**Problem statement:** Entries follow. Return each line that contains the word "none".

↓

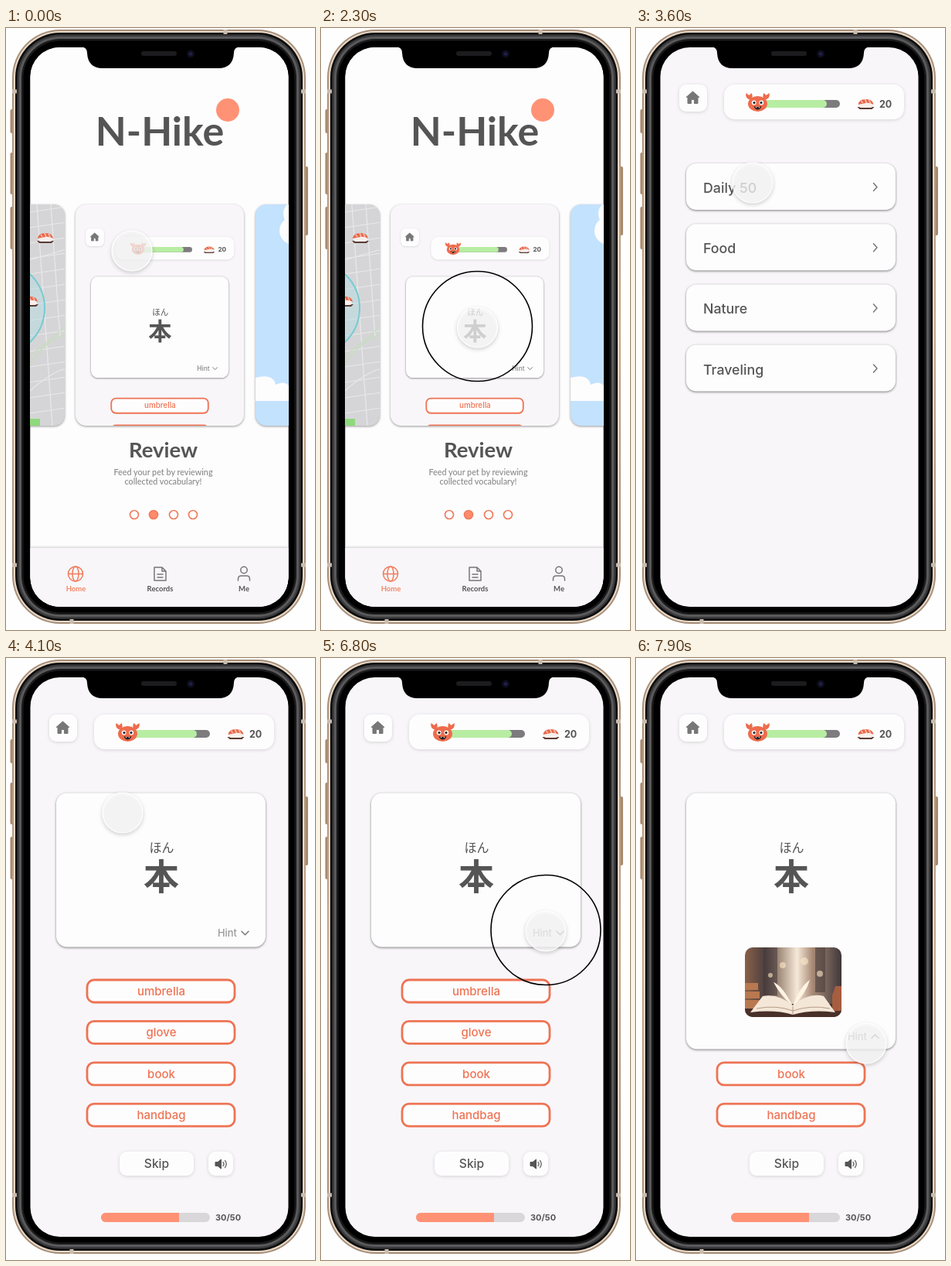
Write an HTML page that moves like this. It is 400 px wide and 778 px high and loops after 8000 ms.

```html
<!DOCTYPE html>
<html lang="ja">
<head>
<meta charset="utf-8">
<title>Vocabulary app</title>
<style>
html, body { margin: 0; width: 100%; height: 100%; overflow: hidden; background: #fefefe; }
svg { display: block; width: 400px; height: 778px; }
text { font-family: Inter, "Noto Sans", sans-serif; font-weight: 500; fill: #555; }
.mid { text-anchor: middle; }
.lato { font-family: Lato, "Open Sans", sans-serif; }
.bold { font-weight: 700; }
.jp { font-family: "Noto Sans CJK JP", "Noto Sans CJK", sans-serif; font-weight: 700; text-anchor: middle; }
.card { fill: #fefdfe; filter: drop-shadow(0 1px 1.5px rgba(0,0,0,.5)); }
.soft { fill: #fefdfe; filter: drop-shadow(0 1px 2px rgba(0,0,0,.14)); }
.btn { fill: #fefdfe; stroke: #ee7353; stroke-width: 2.8; }
.line { fill: none; stroke: #777; stroke-width: 1.5; stroke-linecap: round; stroke-linejoin: round; }
.coral { stroke: #f07c5c; }
</style>
</head>
<body>
<svg viewBox="0 0 400 778" xmlns="http://www.w3.org/2000/svg">
<defs>
  <clipPath id="screenClip"><rect x="31.5" y="25" width="334" height="723" rx="38"/></clipPath>
  <clipPath id="mapClip"><rect x="-140" y="228" width="216" height="286" rx="14"/></clipPath>
  <clipPath id="skyClip"><rect x="323" y="228" width="218" height="286" rx="14"/></clipPath>
  <clipPath id="miniClip"><rect x="90" y="228" width="218" height="286" rx="14"/></clipPath>
  <clipPath id="photoClip"><rect x="141" y="374" width="125" height="90" rx="10"/></clipPath>
  <linearGradient id="gold" x2="0" y2="1">
    <stop stop-color="#a58d78"/><stop offset=".5" stop-color="#c9ab8d"/><stop offset="1" stop-color="#a58d78"/>
  </linearGradient>
  <linearGradient id="library">
    <stop stop-color="#8a6048"/><stop offset=".2" stop-color="#4f4140"/><stop offset=".36" stop-color="#a58f7e"/>
    <stop offset=".54" stop-color="#f6e8d8"/><stop offset=".7" stop-color="#a88a76"/><stop offset="1" stop-color="#40373a"/>
  </linearGradient>
  <g id="crab">
    <g fill="#ee6c4d">
      <path d="M-9-3Q-17-5-15-12L-11-9L-8-12Q-5-7-9-3ZM9-3Q17-5 15-12L11-9L8-12Q5-7 9-3Z"/>
      <ellipse cy="2" rx="12.500" ry="10"/>
    </g>
    <g fill="#fff"><circle cx="-4.800" cy=".5" r="2.900"/><circle cx="4.800" cy=".5" r="2.900"/></g>
    <g fill="#222"><circle cx="-4.500" cy=".5" r="1.600"/><circle cx="4.500" cy=".5" r="1.600"/><path d="M-5 5Q0 7 5 5Q3.500 9.500 0 9.500T-5 5Z"/></g>
    <path d="M-3 6L-2 7.500L-1 6.300M1 6.300L2 7.500L3 6" fill="#fff"/>
  </g>
  <g id="sushi">
    <path d="M-11 4H11L8 7H-8Z" fill="#5a3a32"/>
    <rect x="-9" y="-2" width="18" height="7" rx="3" fill="#f6efec"/>
    <path d="M-10 1Q-9-6 0-6T10 1Q5-2 0-1T-10 1Z" fill="#e8694c"/>
    <path d="M-6-4L-4-1M-1-6L1-1M4-5L6-1" stroke="#ffd0c0" stroke-width="1.300"/>
  </g>
  <g id="homeButton">
    <rect class="soft" x="56" y="73" width="36" height="35" rx="9"/>
    <path d="M73.500 82L82 89.500H80V97.500H75.500V92.500H71.500V97.500H67V89.500H65Z" fill="#777" stroke="#777" stroke-linejoin="round"/>
  </g>
  <g id="status">
    <rect class="soft" x="114" y="73" width="233" height="45" rx="14"/>
    <rect x="158" y="93" width="106" height="10" rx="5" fill="#7d7b7e"/>
    <rect x="158" y="93" width="89" height="10" rx="5" fill="#b7eda2"/>
    <use href="#crab" x="157.500" y="96"/>
    <use href="#sushi" x="297.500" y="98"/>
    <text class="bold" x="315" y="102.500" font-size="12.500">20</text>
  </g>
  <g id="word">
    <text class="jp" x="201.500" y="250.500" font-size="16" style="font-weight:500">ほん</text>
    <text class="jp" x="201" y="299" font-size="46">本</text>
  </g>
</defs>

<g id="phone">
  <g fill="#a98a6c">
    <rect x="5.500" y="105" width="5" height="31" rx="2"/><rect x="5.500" y="161" width="5" height="54" rx="2"/>
    <rect x="5.500" y="231" width="5" height="55" rx="2"/><rect x="386" y="179" width="5" height="89" rx="2"/>
  </g>
  <rect x="8" y="2" width="380" height="768" rx="62" fill="url(#gold)"/>
  <rect x="10" y="4" width="376" height="764" rx="60" fill="#e9d9c8"/>
  <rect x="12" y="6" width="372" height="760" rx="58" fill="#0c0c0c"/>
  <rect x="14.500" y="8.500" width="367" height="755" rx="56" fill="#3a3a3c"/>
  <rect x="17" y="11" width="362" height="750" rx="53.500" fill="#5a5a5c"/>
  <rect x="20" y="14" width="356" height="744" rx="50.500" fill="#1a1a1b"/>
  <rect x="22.500" y="16.500" width="351" height="739" rx="48" fill="#000"/>
  <path d="M284 2V8M85 764V770M8 694H14M382 694H388M8 82H14M382 82H388" stroke="#c9bcae" stroke-width="5"/>
</g>

<g clip-path="url(#screenClip)">
  <rect x="31" y="25" width="335" height="723" fill="#f8f6f9"/>
  <g id="home">
    <rect x="31" y="25" width="335" height="723" fill="#fefdfe"/>
    <text class="mid lato bold" x="199" y="152" font-size="52">N-Hike</text>
    <circle cx="287" cy="106" r="15" fill="#ff9275"/>

    <g style="filter:drop-shadow(0 1px 1.500px rgba(0,0,0,.4))">
      <g clip-path="url(#mapClip)">
        <rect x="30" y="228" width="46" height="286" fill="#d5d5d7"/>
        <path id="roads" fill="none" stroke="#e9e9eb" stroke-width="1.200"/>
        <path d="M30 424Q58 404 78 384M30 436Q50 404 78 396" fill="none" stroke="#c8dcbf" stroke-width="1.500"/>
        <circle cx="-10" cy="362" r="60" fill="#b5dde3" fill-opacity=".5" stroke="#77cbd2" stroke-width="2"/>
        <use href="#sushi" x="51" y="271"/><use href="#sushi" x="31" y="353"/>
        <rect x="30" y="505" width="14" height="9" fill="#8fd87c"/>
      </g>
      <g clip-path="url(#skyClip)">
        <rect x="323" y="228" width="44" height="286" fill="#c3e2fe"/>
        <g fill="#fefdfe">
          <circle cx="372" cy="262" r="18"/><circle cx="376" cy="240" r="17"/>
          <path d="M323 482V452Q346 446 349 461Q360 455 367 463V482Z"/>
        </g>
      </g>
      <rect x="90" y="228" width="218" height="286" rx="14" fill="#f8f6f9"/>
    </g>
    <g clip-path="url(#miniClip)">
      <use href="#homeButton" transform="translate(66.500 211) scale(.657)"/>
      <use href="#status" transform="translate(67.500 222) scale(.657)"/>
      <g transform="translate(67.300 206.700) scale(.657)">
        <rect class="card" x="65" y="174.500" width="271" height="199" rx="14"/>
        <use href="#word"/>
        <text x="274" y="359.500" font-size="12.900" style="fill:#888">Hint</text>
        <path class="line" d="M305 353L309.500 357.500L314 353"/>
        <rect class="btn" x="105" y="414" width="191" height="29" rx="9"/>
        <text class="mid" x="201" y="433.500" font-size="15" style="fill:#ee7353">umbrella</text>
        <rect class="btn" x="105" y="467" width="191" height="29" rx="9"/>
      </g>
    </g>

    <text class="mid lato bold" x="203.500" y="555" font-size="27.500">Review</text>
    <g font-size="10.800">
      <text class="mid lato" x="203.500" y="577.500" style="fill:#888">Feed your pet by reviewing</text>
      <text class="mid lato" x="203.500" y="590" style="fill:#888">collected vocabulary!</text>
    </g>
    <g fill="none" stroke="#f07c5c" stroke-width="1.700">
      <circle cx="166" cy="629" r="5.500"/><circle cx="191" cy="629" r="5.500" fill="#ff8b6c"/>
      <circle cx="217" cy="629" r="5.500"/><circle cx="242" cy="629" r="5.500"/>
    </g>

    <rect x="31" y="672" width="335" height="80" fill="#f8f6f9" style="filter:drop-shadow(0 -1px 1.500px rgba(0,0,0,.2))"/>
    <g class="line coral">
      <circle cx="90" cy="705.500" r="9.500"/><ellipse cx="90" cy="705.500" rx="4" ry="9.500"/><path d="M80.500 705.500H99.500"/>
    </g>
    <path class="line" d="M194 697H202L207 702V714H192V697ZM202 697V702H207M196 706H203M196 710H203"/>
    <g class="line"><circle cx="308" cy="700.500" r="4.200"/><path d="M300.500 714V712Q300.500 708 304.500 708H311.500Q315.500 708 315.500 712V714"/></g>
    <text class="mid lato bold" x="90.500" y="728" font-size="9.500" style="fill:#f58566">Home</text>
    <text class="mid lato bold" x="199.500" y="728" font-size="9.500">Records</text>
    <text class="mid lato bold" x="308" y="728" font-size="9.500">Me</text>
  </g>

  <g id="header"><use href="#homeButton"/><use href="#status"/></g>
  <g id="list"></g>

  <g id="quiz">
    <g id="answers"></g>
    <rect class="soft" x="147" y="638" width="96" height="31" rx="9"/>
    <text class="mid" x="195" y="659" font-size="15.600">Skip</text>
    <rect class="soft" x="262" y="638" width="32" height="31" rx="9"/>
    <path d="M271 651.500H274L278.500 648V660L274 656.500H271Z" fill="#555" stroke="#555" stroke-linejoin="round"/>
    <path class="line" d="M281 651.500Q283 654 281 656.500M283.500 649.500Q287 654 283.500 658.500" stroke-width="1.200"/>
    <rect x="123" y="717" width="141" height="12" rx="6" fill="#d9d7da"/>
    <path d="M129 717H224V729H129A6 6 0 0 1 129 717Z" fill="#ff9275"/>
    <text class="bold" x="271" y="727" font-size="11">30/50</text>
    <rect class="card" id="wordCard" x="65" y="174.500" width="271" height="199" rx="14"/>
    <use href="#word"/>
    <g id="photo" clip-path="url(#photoClip)">
      <rect x="141" y="374" width="125" height="90" fill="url(#library)"/>
      <path d="M165 374H183V436H165ZM232 374H245V432H232Z" fill="#44383a" opacity=".55"/>
      <g fill="#ffe9c9" opacity=".6"><circle cx="190" cy="397" r="4"/><circle cx="218" cy="392" r="5"/><circle cx="174" cy="410" r="3"/><circle cx="238" cy="408" r="4"/></g>
      <rect x="141" y="447" width="125" height="17" fill="#493029"/>
      <path d="M141 420H158V429H141ZM141 431H160V440H141ZM141 442H161V453H141Z" fill="#b9784f"/>
      <path d="M258 424H266V456H254V436Z" fill="#a65d40"/>
      <path d="M148 458L164 437Q184 433 203 449Q224 432 243 437L258 458Q228 454 203 461Q180 454 148 458Z" fill="#f4e7d8"/>
      <path d="M203 450Q190 424 178 419Q186 435 203 450Q211 426 225 416Q220 434 203 450" fill="#fff3e2"/>
      <path d="M203 450V461M156 453Q182 448 203 456Q226 448 251 453" fill="none" stroke="#b59a84"/>
    </g>
    <g id="hint">
      <text x="274" y="360" font-size="12.900" style="fill:#999">Hint</text>
      <path class="line" id="chevron" d="M-4.500-2.200L0 2.200L4.500-2.200"/>
    </g>
  </g>
</g>

<path d="M97 24Q105 25 105 32Q106 52 125 52H275Q294 52 295 32Q295 25 303 24Z" fill="#000"/>
<rect x="175" y="30" width="46" height="6" rx="3" fill="#1c1c1e"/>
<circle cx="239" cy="33.500" r="5" fill="#0d0d1c"/><circle cx="239" cy="33.500" r="2.300" fill="#20204a"/>

<g id="cursor">
  <circle r="26" fill="#fdfdfd" fill-opacity=".75" stroke="#fff" stroke-width="1.200" style="filter:drop-shadow(0 2.500px 2.500px rgba(0,0,0,.22))"/>
  <circle id="ring" cy="-1.500" r="71" fill="none" stroke="#000" stroke-width="1.600"/>
</g>
</svg>
<script>
const LOOP = 8000;
const OPEN_LIST = 2500, OPEN_QUIZ = 4000, OPEN_HINT = 7000;
const PRESS = 200;
const START = [163, 288];
// begin, end, x, y
const MOVES = [
  [100, 500, 200, 386], [900, 1100, 202.5, 387], [3200, 3600, 151, 200],
  [5000, 5500, 287, 317], [5900, 6300, 291, 353], [7400, 7900, 298, 498]
];
const $ = id => document.getElementById(id);
const show = (id, on) => $(id).style.display = on ? '' : 'none';

const progress = (t, a, b) => {
  const p = Math.min(1, Math.max(0, (t - a) / (b - a)));
  return p * p * (3 - 2 * p);
};

$('list').innerHTML = ['Daily 50', 'Food', 'Nature', 'Traveling'].map((name, i) =>
  `<g transform="translate(0 ${175 + i * 78.2})">
    <rect class="card" x="65" width="271" height="60" rx="13"/>
    <text x="87" y="38" font-size="17.8">${name}</text>
    <path class="line" d="M307.500 25.500L312 30.500L307.500 35.500" stroke-width="1.300"/>
  </g>`).join('');

$('answers').innerHTML = ['umbrella', 'glove', 'book', 'handbag'].map((name, i) =>
  `<g transform="translate(0 ${416 + i * 53.4})">
    <rect class="btn" x="105" width="191" height="29" rx="9"/>
    <text class="mid" x="201" y="20" font-size="15" style="fill:#ee7353">${name}</text>
  </g>`).join('');

let roads = 'M40 228L60 514M58 228L70 400M30 300L78 286M30 470Q56 446 78 440';
for (let y = 238; y < 514; y += 20) roads += `M30 ${y}L78 ${y - 7}`;
$('roads').setAttribute('d', roads);

function draw(t) {
  show('home', t < OPEN_LIST);
  show('header', t >= OPEN_LIST);
  show('list', t >= OPEN_LIST && t < OPEN_QUIZ);
  show('quiz', t >= OPEN_QUIZ);
  show('ring', [OPEN_LIST, OPEN_QUIZ, OPEN_HINT].some(end => t >= end - PRESS && t < end));

  const open = progress(t, OPEN_HINT, OPEN_HINT + 300);
  $('wordCard').setAttribute('height', 199 + 132 * open);
  $('hint').setAttribute('transform', `translate(0 ${133.5 * open})`);
  $('chevron').setAttribute('transform', `translate(309.5 355.5) scale(1 ${1 - 2 * open})`);
  $('photo').setAttribute('opacity', progress(t, OPEN_HINT + 150, OPEN_HINT + 400));

  let [x, y] = START;
  for (const [begin, end, toX, toY] of MOVES) {
    const p = progress(t, begin, end);
    x += (toX - x) * p;
    y += (toY - y) * p;
  }
  $('cursor').setAttribute('transform', `translate(${x} ${y})`);
}

const origin = performance.now();
function tick(now) {
  draw(Math.max(0, now - origin) % LOOP);
  requestAnimationFrame(tick);
}
draw(0);
requestAnimationFrame(tick);
</script>
</body>
</html>
```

↑

**Solution below:**
.line { fill: none; stroke: #777; stroke-width: 1.5; stroke-linecap: round; stroke-linejoin: round; }
        <path id="roads" fill="none" stroke="#e9e9eb" stroke-width="1.200"/>
        <path d="M30 424Q58 404 78 384M30 436Q50 404 78 396" fill="none" stroke="#c8dcbf" stroke-width="1.500"/>
    <g fill="none" stroke="#f07c5c" stroke-width="1.700">
      <path d="M203 450V461M156 453Q182 448 203 456Q226 448 251 453" fill="none" stroke="#b59a84"/>
  <circle id="ring" cy="-1.500" r="71" fill="none" stroke="#000" stroke-width="1.600"/>
const show = (id, on) => $(id).style.display = on ? '' : 'none';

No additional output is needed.